Description: Veterans of Bullock - Captured by Silver-Tongued OratorDate: August 29 1889
Newspaper published in: Hartselle, AL
Source: Madison County, AL Library
Page/Column: Page 2, Column 2
VETERANS OF BULLOCK
Captured by the Silver
Tongued Orator of Morgan.
From Birmingham Daily Age-Herald, Aug. 22.—(Special Correspondence.)—The veterans’ barbecue, which came off here to-day was very largely attended. There were not less than 3000 persons in attendance consisting of women, children and men. It was one of the most enjoyable days ever experienced by the citizens of Union Springs and Bullock county, and those who attended from other counties, from home there a great mass from Montgomery, Barbour, Macon, Russell and Pike counties. About 10 o’clock a.m., the procession was formed in front of the court house by the marshal of the day, headed by a brass band, followed by the speakers of the day, and the old veterans, and next by the sons of veterans. The column moved down to Foster’s grove, where arrangements had been made for seating the people and a stand erected for the speakers of the occasion. The exercises were opened with prayer by the chaplain of the veteran’s association, after which Major Bethune, president of the association, made a short and very appropriate address. At the close he said:
LADIES AND VETERANS: I have the honor and pleasure of presenting to you the silver-tongued orator of the Tennessee valley, who was himself a soldier, entering the confederate service but a boy of 14 years and spent his 16th birthday in a federal prison.
Col. Sam Blackwell then arose, and for over one hour held that large and appreciative audience almost spell-bound by one of the finest speeches ever delivered in this section, the praise of which was upon the lips of every man and woman that I heard express themselves, and there were scores of them.

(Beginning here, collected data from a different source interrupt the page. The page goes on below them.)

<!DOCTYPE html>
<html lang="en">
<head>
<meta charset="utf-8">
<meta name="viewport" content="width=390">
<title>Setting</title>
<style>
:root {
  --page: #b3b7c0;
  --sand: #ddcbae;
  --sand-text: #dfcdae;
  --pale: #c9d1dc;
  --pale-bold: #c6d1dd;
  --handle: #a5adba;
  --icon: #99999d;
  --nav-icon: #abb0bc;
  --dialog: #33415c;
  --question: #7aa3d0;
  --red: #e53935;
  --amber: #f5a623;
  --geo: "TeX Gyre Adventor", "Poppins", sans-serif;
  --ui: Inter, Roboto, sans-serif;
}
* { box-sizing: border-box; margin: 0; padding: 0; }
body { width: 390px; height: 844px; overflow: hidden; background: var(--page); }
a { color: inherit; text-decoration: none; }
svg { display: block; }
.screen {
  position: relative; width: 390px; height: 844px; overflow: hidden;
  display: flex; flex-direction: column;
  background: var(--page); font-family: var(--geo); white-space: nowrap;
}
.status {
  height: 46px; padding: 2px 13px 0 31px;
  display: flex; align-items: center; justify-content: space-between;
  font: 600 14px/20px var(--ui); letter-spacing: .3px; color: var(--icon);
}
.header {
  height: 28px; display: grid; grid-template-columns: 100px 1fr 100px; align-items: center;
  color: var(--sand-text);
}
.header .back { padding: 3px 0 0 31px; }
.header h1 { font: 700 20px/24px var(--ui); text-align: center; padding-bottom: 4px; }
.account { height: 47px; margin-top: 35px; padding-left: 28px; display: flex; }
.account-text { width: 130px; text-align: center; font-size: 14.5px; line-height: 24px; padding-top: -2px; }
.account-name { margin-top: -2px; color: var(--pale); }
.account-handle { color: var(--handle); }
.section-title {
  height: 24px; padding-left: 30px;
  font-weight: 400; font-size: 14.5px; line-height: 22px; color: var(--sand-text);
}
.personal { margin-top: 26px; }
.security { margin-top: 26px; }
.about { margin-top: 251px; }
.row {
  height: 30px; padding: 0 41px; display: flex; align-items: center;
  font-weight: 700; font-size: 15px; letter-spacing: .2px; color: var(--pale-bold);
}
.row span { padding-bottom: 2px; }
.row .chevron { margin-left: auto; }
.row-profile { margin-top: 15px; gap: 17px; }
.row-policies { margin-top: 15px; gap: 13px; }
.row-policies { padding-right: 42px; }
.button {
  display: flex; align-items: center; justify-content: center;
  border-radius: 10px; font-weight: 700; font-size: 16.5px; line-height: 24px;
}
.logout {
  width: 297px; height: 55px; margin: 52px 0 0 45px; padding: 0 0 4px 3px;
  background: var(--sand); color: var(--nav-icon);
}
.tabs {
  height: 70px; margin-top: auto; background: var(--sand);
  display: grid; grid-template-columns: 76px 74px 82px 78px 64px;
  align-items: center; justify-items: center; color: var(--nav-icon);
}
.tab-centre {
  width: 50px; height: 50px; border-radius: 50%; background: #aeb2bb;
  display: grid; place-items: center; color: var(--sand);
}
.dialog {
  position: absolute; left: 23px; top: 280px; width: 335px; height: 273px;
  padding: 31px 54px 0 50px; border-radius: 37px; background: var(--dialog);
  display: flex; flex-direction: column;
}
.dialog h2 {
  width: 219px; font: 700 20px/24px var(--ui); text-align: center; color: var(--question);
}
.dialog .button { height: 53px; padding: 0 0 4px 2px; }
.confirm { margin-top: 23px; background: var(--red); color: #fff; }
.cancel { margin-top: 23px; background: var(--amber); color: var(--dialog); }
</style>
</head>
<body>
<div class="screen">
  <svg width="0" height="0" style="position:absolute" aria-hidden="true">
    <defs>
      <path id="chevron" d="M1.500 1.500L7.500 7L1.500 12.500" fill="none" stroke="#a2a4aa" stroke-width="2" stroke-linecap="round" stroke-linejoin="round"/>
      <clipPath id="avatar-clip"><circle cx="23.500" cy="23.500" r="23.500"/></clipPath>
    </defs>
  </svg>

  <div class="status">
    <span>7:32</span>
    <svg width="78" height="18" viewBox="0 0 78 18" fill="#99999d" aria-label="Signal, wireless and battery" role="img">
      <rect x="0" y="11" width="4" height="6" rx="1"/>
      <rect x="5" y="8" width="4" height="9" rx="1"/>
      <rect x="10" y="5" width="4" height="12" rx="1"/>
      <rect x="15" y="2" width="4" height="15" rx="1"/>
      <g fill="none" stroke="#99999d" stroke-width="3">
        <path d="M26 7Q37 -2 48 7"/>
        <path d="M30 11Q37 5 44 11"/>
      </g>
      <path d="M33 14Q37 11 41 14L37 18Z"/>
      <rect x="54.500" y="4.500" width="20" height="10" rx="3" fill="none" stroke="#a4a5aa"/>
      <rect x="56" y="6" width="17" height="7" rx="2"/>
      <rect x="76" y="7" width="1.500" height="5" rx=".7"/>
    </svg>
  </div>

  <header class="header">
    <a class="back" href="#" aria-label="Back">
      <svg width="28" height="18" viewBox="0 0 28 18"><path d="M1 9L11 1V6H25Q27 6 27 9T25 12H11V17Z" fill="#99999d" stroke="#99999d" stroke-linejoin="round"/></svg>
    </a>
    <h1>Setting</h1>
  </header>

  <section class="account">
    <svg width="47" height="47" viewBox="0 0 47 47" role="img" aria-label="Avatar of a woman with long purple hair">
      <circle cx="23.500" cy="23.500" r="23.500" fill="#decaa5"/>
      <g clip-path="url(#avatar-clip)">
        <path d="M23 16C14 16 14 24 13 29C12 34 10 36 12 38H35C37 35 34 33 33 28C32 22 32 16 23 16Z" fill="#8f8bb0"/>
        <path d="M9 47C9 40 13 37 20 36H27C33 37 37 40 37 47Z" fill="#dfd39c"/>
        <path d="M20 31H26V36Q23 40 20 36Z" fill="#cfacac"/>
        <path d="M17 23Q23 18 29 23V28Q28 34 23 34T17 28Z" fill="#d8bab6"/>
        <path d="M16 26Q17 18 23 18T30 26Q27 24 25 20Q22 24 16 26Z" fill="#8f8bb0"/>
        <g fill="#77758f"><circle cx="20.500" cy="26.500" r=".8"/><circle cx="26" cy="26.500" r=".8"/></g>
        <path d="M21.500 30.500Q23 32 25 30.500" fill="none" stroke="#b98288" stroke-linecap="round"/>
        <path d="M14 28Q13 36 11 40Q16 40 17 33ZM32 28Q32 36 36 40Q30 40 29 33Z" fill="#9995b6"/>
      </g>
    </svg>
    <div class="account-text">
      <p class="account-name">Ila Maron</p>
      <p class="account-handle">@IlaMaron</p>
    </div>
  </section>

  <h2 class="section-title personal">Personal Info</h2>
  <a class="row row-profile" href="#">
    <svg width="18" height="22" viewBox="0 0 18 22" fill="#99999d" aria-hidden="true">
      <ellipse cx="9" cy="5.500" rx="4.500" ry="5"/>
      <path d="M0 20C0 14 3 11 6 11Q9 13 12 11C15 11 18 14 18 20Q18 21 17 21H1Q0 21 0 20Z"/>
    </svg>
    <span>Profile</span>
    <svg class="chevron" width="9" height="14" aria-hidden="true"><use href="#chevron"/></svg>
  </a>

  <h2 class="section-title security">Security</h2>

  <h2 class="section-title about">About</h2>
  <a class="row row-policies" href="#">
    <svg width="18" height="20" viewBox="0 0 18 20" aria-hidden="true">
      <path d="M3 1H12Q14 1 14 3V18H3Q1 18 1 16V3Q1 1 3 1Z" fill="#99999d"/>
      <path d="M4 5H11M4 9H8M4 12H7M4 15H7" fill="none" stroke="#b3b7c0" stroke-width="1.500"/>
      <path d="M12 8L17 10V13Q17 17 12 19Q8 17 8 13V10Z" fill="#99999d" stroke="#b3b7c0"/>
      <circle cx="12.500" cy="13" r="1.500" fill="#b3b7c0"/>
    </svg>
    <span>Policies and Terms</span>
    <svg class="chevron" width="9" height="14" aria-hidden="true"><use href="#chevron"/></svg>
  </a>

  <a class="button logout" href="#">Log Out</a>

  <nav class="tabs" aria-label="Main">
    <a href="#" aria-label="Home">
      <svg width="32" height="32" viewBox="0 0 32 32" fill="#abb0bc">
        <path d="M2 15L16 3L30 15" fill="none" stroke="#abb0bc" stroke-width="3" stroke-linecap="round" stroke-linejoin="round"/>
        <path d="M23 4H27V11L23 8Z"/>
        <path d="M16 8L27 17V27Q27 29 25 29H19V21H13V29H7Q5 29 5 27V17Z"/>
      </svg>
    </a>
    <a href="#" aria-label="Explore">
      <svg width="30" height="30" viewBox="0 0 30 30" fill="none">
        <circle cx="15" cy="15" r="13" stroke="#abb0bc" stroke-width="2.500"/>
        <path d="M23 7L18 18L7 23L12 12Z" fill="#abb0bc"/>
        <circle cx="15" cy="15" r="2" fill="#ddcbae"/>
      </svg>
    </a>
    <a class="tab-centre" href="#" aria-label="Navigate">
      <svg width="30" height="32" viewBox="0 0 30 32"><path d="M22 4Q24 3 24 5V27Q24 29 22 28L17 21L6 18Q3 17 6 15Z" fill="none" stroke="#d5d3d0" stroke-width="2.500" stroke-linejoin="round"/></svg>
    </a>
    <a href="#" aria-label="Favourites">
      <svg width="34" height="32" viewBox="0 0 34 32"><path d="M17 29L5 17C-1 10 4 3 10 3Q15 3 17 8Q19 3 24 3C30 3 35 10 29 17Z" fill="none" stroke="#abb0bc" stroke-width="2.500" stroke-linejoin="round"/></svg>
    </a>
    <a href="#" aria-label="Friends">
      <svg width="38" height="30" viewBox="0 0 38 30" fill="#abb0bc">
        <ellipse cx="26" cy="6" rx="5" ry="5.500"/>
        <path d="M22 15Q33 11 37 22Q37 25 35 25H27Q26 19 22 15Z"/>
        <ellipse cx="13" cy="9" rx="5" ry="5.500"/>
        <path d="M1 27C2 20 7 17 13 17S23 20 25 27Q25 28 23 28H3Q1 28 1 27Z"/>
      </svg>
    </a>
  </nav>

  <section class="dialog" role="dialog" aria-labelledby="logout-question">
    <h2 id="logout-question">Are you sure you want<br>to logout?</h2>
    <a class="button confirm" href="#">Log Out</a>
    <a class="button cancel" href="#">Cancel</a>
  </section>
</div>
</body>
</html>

In my long experience I never knew a man to so completely captivate an audience as did Colonel Blackwell, and should be, when the time comes, suffer his name to go before the next state convention for the high office of governor of Alabama. Bullock County can be relied upon for the silver-tongued orator of the Tennessee valley.
The next speaker presented was Ex-Governor Watts of Montgomery. All who know him know that it was a grand address, as he always makes on such occasions.
Next came Gen. H. D. Clayton of Tuskaloosa, who delivered a fine address.
Next came Mr. Ben Screws of Montgomery, who delivered a fine humorous address.
Next came Mr. Young, who is a conductor on the Central railroad, and was a federal soldier during the war. He proved to be a good talker as well as a first class conductor. He told us how Rhodes’ brigade made them get up and dust at the battle of Seven Pines.
At the close of the address dinner was announced, and a better one we never saw in the way of a barbecue—plenty of the best and to spare. Late in the evening we all went to our homes, having spent one of the pleasantest days of our life. Long may the old veterans live and come again in an annual barbecue.